Alaska’s seafood-rich waters are the summer home of many different kinds of whales. Though endangered worldwide, the most commonly seen whale in Alaska is the humpback. These gentle giants are around 49 feet in length and can weigh up to 29 tons, aka 58,000lbs! North Pacific Humpbacks leave their chilly Alaskan feeding grounds in September, heading south to temperate or tropical waters near Mexico, Hawaii, and in the western Pacific near Japan.
The humpbacks travel nearly non-stop for 6-8 weeks to reach warmer breeding grounds, with those heading to Hawaii covering nearly 3,000 miles! At 6,000 miles for the annual round trip, this is one the largest migrations for mammals. While in the warmer waters, Humpbacks mate, give birth, and nurture their calves. At birth, calves are can be about 10-15 feet in length. Come April, they’re moving again, back up to Alaska, where in May they will concentrate in several areas including Southeast Alaska, Prince William Sound, Kodiak, the Barren Islands, and along the Aleutian Islands.
The second whale that you are could encounter during your Alaskan adventure is the Killer Whale, or Orca. Compared to the Humpback, Killer Whales are much smaller in size only coming in at about 27 feet. Their size doesn't stop them from hunting larger prey; Killer Whales work together in pods to hunt Humpback whales, and pretty much anything else in marine waters. They’ve certainly earned their “killer” name!
Orcas don’t take on the journey of Humpbacks though, they instead seem to go wherever the food is, preferring colder waters. They are one of the few mammals that move freely between hemispheres. Those in Alaska move north throughout the Bering Strait in the spring, as the ice retreats. They leave the Beaufort and Chukchi areas in the fall, when the ice advances. Killer whales can be seen in southeast Alaska between early May and early June with whales more sporadically spotted in June through September. They can be seen in the waters of Resurrection Bay, near Seward, as well as throughout Southeast Alaska, with the largest abundance found near Juneau and Ketchikan.
Gray Whales are another gentle giant among the species. Like Humpbacks, they enjoy their summers feeding in Alaska. At 45 feet long, they are also not hunters but are extremely loyal. Known for fiercely protecting their calves, they earned the name “Devil Fish” by Yankee whalers, whose boats were often attacked when they got too close to their young.

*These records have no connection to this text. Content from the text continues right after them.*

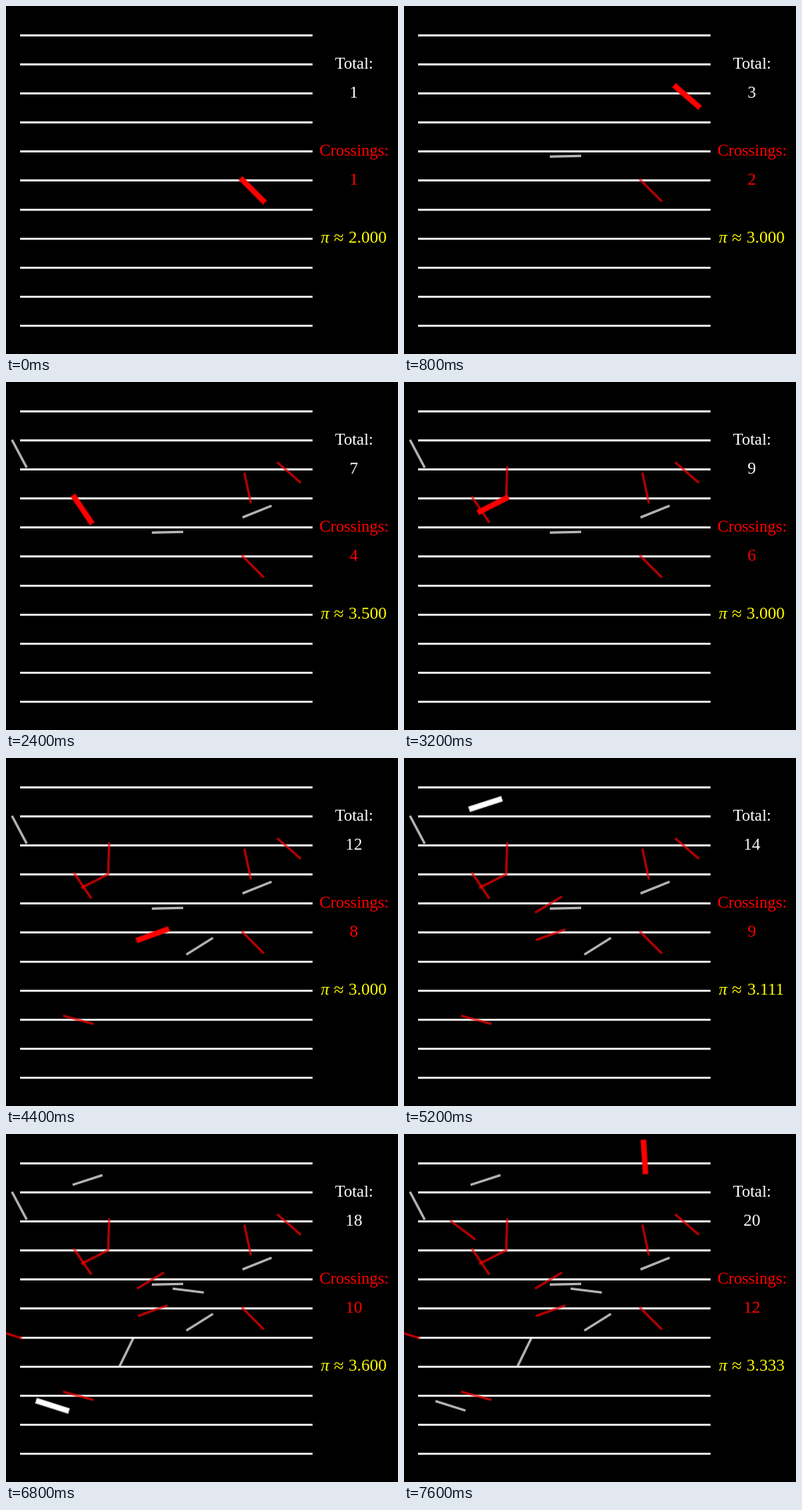
An HTML page with a canvas that plays this animation: 500x444 px, repeating every 8000 ms.

```html
<!DOCTYPE html>
<html lang="en">
<head>
<meta charset="utf-8">
<title>Buffon's needle</title>
<style>
html, body { margin: 0; height: 100%; background: #000; overflow: hidden; }
canvas { display: block; }
</style>
</head>
<body>
<canvas width="500" height="444"></canvas>
<script>
const ctx = document.querySelector("canvas").getContext("2d");
const TOP = 37.54, GAP = 37.04, STEP = 400;
const RED = "#f00", WHITE = "#fff", YELLOW = "#ff0";

// The random throws: centre x, centre y, angle in degrees
const throws = [
  [314.7, 235.2, 45], [206, 191.7, -1.3], [361, 115.5, 41], [308.2, 135.2, 78],
  [17, 91.5, 62], [320.2, 165.3, -22], [97.7, 162.7, 56], [131, 127.6, 92],
  [113.7, 156.8, -27], [247, 240.2, -32], [92.2, 334, 15], [187.2, 225.4, -20],
  [184.3, 187, -31], [104, 58.7, -18], [232.5, 199.7, 7], [153.4, 278.8, -64],
  [1.5, 254.8, 17], [59.3, 346.8, 17.5], [75, 122.5, 37], [306.7, 29.3, 86.5]
];

const row = y => Math.floor((y - TOP) / GAP);

// A needle is as long as the gap; it crosses if its ends lie in different rows.
const needles = throws.map(([x, y, deg]) => {
  const a = deg * Math.PI / 180;
  const dx = Math.cos(a) * GAP / 2, dy = Math.sin(a) * GAP / 2;
  return { ends: [x - dx, y - dy, x + dx, y + dy], crosses: row(y - dy) !== row(y + dy) };
});

function line([x1, y1, x2, y2], width, color, alpha = 1) {
  ctx.globalAlpha = alpha;
  ctx.strokeStyle = color;
  ctx.lineWidth = width;
  ctx.beginPath();
  ctx.moveTo(x1, y1);
  ctx.lineTo(x2, y2);
  ctx.stroke();
  ctx.globalAlpha = 1;
}

function drawNeedle({ ends, crosses }, latest) {
  const color = crosses ? RED : WHITE;
  line(ends, latest ? 7.6 : 3, color, 0.7);
  if (latest) line(ends, 5.7, color);
}

function text(s, x, y, color, size = 21, style = "") {
  ctx.font = `${style} ${size}px 'Liberation Serif', 'Times New Roman', serif`;
  ctx.fillStyle = color;
  ctx.fillText(s, x, y);
}

function render(count) {
  const thrown = needles.slice(0, count);
  const hits = thrown.filter(n => n.crosses).length;
  ctx.fillStyle = "#000";
  ctx.fillRect(0, 0, 500, 444);

  ctx.lineCap = "butt";
  for (let i = 0; i <= 10; i++) {
    const y = Math.round(2 * (TOP + i * GAP)) / 2;
    line([18, y, 391, y], 2.4, WHITE);
  }
  ctx.lineCap = "square";
  thrown.forEach((n, i) => drawNeedle(n, i === count - 1));

  ctx.textAlign = "center";
  text("Total:", 444, 80, WHITE);
  text(count, 443.7, 117, WHITE, 21.5);
  text("Crossings:", 444, 191, RED);
  text(hits, 443.7, 228, RED, 21.5);
  text("π", 407, 302, YELLOW, 21.5, "italic");
  text("≈", 424.5, 303, YELLOW, 23);
  text((2 * count / hits).toFixed(3), 461.3, 302, YELLOW, 21.5);
}

function tick() {
  render(1 + Math.floor(performance.now() / STEP) % needles.length);
  requestAnimationFrame(tick);
}
tick();
</script>
</body>
</html>
```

These whales are the official winner of longest migration, at 5,000-7,000 miles each way! In October, they leave their feeding grounds in Alaska’s Bering and Chukchi seas. They swim south for 2-3 months before reaching their calving lagoons in Baja California, Mexico. The whales return north in mid-February, passing through Ketchikan, Sitka, Kodiak, and Seward during the months of April and May, before arriving back at their feeding grounds. Not all Gray Whales migrate all the way north, with some sticking to the coasts of British Columbia, Washington, Oregon, and California. Locals call them “resident whales”, and look forward to their arrival.
Belugas (whose closest living relative is the Narwhal!) are one more whale that migrates through Alaska’s waters. They can be seen in Cook Inlet, Bristol Bay, eastern Bering Sea, eastern Chukchi Sea, and Beaufort Sea. The Bristol Bay and Cook Inlet populations are believed to remain within their respective areas year-round. The eastern Bering Sea, eastern Chukchi Sea, and Beaufort Sea populations winter in the Bering Sea.
A final whale of Alaska is the Blue Whale, the largest mammal ever known to have lived on Earth. (100 feet long and 200 tons!) They can be seen in open waters of the northern and eastern portions of the Gulf of Alaska in July and August before wintering in Mexico, Central America, and the western and central Pacific.
More whale species that migrate through Alaska are: Baird’s Beaked, Bowhead, Cuvier’s Beaked, Fin, Minke, North Pacific Right, Sei, Sperm, and Stejneger’s Beaked. To view them in action, consider a Juneau Whale Watching Tour.